The Nghi Son 2 power plant will emit double the CO2 per unit of power generated than the average power plant in Vietnam. It will use outdated supercritical technology, which has an estimated efficiency rate of 38.5% compared to 43.3% for the more advanced ultra-supercritical technology. It will emit roughly 10 times as much SOx as power plants using ultra-supercritical technology. The emission of SOx, combined with the emission of fine dust, NOx, CO2 and mercury will severely impact the air quality. The support of supercritical technology is against policies of the Japanese government to which JBIC must adhere.
The methodology for drafting Environmental Impact Assessments is flawed, which has led to pollution in the past. Minister for Resources and Environment, Hong Ha, has said that “current regulation on EIA has proved unfeasible, making it hard to have high-quality EIA reports”. The EIA released by JBIC earlier this year has already been conducted 2015 and is therefor out of date and has not been acted upon expeditiously.

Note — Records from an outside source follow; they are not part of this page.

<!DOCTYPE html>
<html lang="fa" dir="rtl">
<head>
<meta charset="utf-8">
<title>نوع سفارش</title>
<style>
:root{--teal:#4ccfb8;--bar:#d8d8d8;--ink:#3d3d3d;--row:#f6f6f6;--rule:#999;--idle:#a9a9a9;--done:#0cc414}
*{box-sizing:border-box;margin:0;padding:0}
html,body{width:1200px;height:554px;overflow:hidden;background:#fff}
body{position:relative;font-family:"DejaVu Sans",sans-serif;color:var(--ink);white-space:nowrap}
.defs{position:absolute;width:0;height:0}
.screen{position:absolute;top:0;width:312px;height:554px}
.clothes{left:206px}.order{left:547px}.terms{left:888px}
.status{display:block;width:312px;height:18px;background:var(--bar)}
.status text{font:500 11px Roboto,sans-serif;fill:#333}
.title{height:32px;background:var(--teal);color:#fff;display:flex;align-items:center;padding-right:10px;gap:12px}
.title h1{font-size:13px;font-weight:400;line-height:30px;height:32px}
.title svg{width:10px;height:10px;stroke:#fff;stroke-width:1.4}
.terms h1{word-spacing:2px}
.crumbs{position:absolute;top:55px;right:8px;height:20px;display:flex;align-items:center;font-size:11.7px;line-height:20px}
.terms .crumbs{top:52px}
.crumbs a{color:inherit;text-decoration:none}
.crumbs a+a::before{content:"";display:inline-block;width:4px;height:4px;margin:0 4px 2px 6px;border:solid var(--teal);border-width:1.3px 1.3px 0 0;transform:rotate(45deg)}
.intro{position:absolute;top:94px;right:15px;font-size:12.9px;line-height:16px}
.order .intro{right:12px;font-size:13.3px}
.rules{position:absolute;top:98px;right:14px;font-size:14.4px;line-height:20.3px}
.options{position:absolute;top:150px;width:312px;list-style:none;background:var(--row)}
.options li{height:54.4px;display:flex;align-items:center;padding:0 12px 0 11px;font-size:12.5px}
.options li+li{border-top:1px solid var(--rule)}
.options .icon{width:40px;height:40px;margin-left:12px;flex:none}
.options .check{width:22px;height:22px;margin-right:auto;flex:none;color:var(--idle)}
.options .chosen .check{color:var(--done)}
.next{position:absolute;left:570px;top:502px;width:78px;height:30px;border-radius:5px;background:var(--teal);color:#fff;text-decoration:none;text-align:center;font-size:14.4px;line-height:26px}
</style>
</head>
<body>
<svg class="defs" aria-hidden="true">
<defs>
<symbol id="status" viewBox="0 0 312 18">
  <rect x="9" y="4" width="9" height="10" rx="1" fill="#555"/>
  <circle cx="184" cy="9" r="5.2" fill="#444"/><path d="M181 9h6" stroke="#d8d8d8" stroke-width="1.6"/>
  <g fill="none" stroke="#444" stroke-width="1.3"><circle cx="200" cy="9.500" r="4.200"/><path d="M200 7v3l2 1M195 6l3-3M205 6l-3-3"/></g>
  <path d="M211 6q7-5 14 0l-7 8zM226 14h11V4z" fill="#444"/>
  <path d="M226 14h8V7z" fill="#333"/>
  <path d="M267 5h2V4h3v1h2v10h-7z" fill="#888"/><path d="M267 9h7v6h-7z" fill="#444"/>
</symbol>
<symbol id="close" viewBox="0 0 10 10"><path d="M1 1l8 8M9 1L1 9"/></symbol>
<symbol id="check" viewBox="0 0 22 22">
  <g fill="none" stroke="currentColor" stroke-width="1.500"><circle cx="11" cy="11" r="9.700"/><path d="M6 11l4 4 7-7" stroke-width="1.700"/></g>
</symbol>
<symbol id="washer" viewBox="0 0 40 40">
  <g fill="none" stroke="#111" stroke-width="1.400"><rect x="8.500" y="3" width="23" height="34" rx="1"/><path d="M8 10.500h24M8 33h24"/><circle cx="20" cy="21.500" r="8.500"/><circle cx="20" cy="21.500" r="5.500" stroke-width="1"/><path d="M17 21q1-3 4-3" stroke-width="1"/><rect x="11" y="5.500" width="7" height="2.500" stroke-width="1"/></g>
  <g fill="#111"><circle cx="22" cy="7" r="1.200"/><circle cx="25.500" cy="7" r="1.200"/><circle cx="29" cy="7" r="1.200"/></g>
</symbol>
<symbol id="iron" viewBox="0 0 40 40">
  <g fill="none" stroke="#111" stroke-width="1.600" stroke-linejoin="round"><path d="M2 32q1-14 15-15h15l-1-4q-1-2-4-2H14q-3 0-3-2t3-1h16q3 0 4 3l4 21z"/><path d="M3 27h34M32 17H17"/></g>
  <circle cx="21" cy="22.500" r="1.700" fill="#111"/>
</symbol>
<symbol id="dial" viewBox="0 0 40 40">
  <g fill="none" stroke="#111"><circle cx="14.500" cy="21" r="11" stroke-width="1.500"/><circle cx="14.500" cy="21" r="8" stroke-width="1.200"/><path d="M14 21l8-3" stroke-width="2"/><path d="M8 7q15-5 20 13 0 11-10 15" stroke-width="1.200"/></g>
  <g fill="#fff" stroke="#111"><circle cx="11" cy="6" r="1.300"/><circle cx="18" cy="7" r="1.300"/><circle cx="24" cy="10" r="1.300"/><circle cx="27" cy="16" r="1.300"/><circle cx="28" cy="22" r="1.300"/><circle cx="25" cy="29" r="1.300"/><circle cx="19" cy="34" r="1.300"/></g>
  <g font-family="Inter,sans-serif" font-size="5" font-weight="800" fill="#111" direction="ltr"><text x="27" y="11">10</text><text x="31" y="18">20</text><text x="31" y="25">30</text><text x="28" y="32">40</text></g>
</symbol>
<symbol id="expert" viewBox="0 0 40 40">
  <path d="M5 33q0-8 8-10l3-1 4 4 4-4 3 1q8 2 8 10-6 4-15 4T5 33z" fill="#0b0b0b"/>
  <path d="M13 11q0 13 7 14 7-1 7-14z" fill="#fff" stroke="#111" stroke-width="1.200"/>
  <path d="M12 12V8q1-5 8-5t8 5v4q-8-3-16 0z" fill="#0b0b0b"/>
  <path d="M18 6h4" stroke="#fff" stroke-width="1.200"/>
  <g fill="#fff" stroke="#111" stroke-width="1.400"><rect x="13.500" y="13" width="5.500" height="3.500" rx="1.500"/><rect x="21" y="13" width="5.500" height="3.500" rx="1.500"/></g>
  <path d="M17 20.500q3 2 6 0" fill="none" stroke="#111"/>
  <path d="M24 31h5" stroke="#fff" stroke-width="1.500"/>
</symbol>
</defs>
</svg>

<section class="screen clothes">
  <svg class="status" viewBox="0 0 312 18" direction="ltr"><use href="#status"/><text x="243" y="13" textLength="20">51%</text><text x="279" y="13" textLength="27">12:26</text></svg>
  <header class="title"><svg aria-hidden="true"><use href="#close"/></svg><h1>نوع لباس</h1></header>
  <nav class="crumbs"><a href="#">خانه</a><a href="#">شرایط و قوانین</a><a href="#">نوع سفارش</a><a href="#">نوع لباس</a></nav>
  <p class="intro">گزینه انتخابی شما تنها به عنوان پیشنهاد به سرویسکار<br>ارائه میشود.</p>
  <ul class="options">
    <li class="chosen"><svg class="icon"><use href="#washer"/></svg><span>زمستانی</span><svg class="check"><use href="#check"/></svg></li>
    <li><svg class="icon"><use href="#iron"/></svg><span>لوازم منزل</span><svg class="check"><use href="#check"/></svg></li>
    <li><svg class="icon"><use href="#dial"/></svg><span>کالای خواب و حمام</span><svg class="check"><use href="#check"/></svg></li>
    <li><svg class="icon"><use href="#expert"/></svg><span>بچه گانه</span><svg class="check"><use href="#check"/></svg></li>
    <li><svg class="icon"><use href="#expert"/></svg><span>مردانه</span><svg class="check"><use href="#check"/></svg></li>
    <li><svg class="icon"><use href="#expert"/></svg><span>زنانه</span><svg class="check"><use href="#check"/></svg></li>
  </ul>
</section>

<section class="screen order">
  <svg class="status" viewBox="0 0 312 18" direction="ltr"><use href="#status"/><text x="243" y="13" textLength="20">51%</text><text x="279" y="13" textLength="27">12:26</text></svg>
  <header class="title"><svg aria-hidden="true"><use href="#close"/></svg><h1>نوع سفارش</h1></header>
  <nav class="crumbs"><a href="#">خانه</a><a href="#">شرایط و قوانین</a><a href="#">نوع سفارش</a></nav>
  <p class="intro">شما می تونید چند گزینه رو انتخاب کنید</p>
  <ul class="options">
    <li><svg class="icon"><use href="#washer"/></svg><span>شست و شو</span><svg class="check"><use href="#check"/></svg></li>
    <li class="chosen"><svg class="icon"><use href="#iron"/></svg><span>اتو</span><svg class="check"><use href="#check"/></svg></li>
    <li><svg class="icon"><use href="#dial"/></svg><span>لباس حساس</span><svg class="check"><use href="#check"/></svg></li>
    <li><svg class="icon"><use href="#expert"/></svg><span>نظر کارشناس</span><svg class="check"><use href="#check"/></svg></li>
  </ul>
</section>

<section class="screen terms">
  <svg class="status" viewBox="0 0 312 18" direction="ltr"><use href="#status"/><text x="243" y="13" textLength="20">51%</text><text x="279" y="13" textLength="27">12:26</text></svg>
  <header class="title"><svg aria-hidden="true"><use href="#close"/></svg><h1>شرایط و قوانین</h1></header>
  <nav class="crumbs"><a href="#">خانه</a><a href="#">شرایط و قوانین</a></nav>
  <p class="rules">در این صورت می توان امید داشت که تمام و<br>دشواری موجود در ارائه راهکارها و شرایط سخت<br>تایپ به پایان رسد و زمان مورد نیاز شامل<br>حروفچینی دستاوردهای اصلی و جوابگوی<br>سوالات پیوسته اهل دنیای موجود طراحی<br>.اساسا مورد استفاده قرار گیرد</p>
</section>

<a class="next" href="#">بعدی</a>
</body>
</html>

Local aquaculture will most likely be affected because of the use of sea water for cooling and the discharge of heated water back in the sea.
The air-pollution impacts of coal power plants including Nghi Son 2 pose serious risks for the health and life of local people, especially children. For example exposure to pollution of CO2, mercury and arsenic can lead to lung injuries, nerve diseases and cardiovascular infections.
In May 2016 a study was published by the Vietnam Sustainable Energy Alliance (VSEA), in cooperation with the WWF, according to which Vietnam can receive 100% of its electricity demand from renewable energy.
Doosan has started construction on Nghi Son 2
According to Pulse News South Korea’s Doosan Heavy Industries & Construction Co. has finally commenced the delayed construction of Nghi Son 2 after it received an advanced payment of $170 million for a $1.6 billion deal it won in 2014.
The project exists of two 665 megawatt thermal power generation plants in the city of Thanh Hoa. Doosan, Korea’s largest power plant equipment maker, will aim to complete the construction by July, 2022.
Financial close reached on project
The 1,200 megawatt Vietnam coal plant gets funding, but Standard Chartered pulls out over climate policy conflict. The London-headquartered bank withdrew from the US$1.87 billion coal-fired power plant’s financing consortium, but eight other banks, including Singapore’s OCBC and DBS and Malaysia’s Maybank, ensured the deal was closed (eco-business.com).
The project requires an investment of approximately USD 1,869 million. The project sponsors, KEPCO and the Marubeni Corporation will finance the project on a 80:20 debt to equity ratio. KEPCO announced that 75% of the project's first year will be financed by the Korean Export-Import bank (KEPCO), through project financing. JBIC has signed a loan agreement for USD 560 million in project finance.
The loan is co-financed with the Export-Import Bank of Korea (KEXIM), Sumitomo Mitsui Banking Corporation, MUFG Bank, Ltd., Mizuho Bank, Ltd., Shinsei Bank, Ltd., Oversea-Chinese Banking Corporation, Ltd., DBS Bank, Ltd., and Malayan Banking Berhad, with a total co-financing amount of approximately USD 1,869 million. JBIC and KEXIM provide political risk guarantee for the portion of the loan financed by private financial institutions.
Standard Chartered, which was initially listed as one of the co financiers of the project, withdrew from the final deal, with indications that this was because the project was in violation of its policies.
The Nghi Son 2 project is sponsored by KEPCO and Marubeni.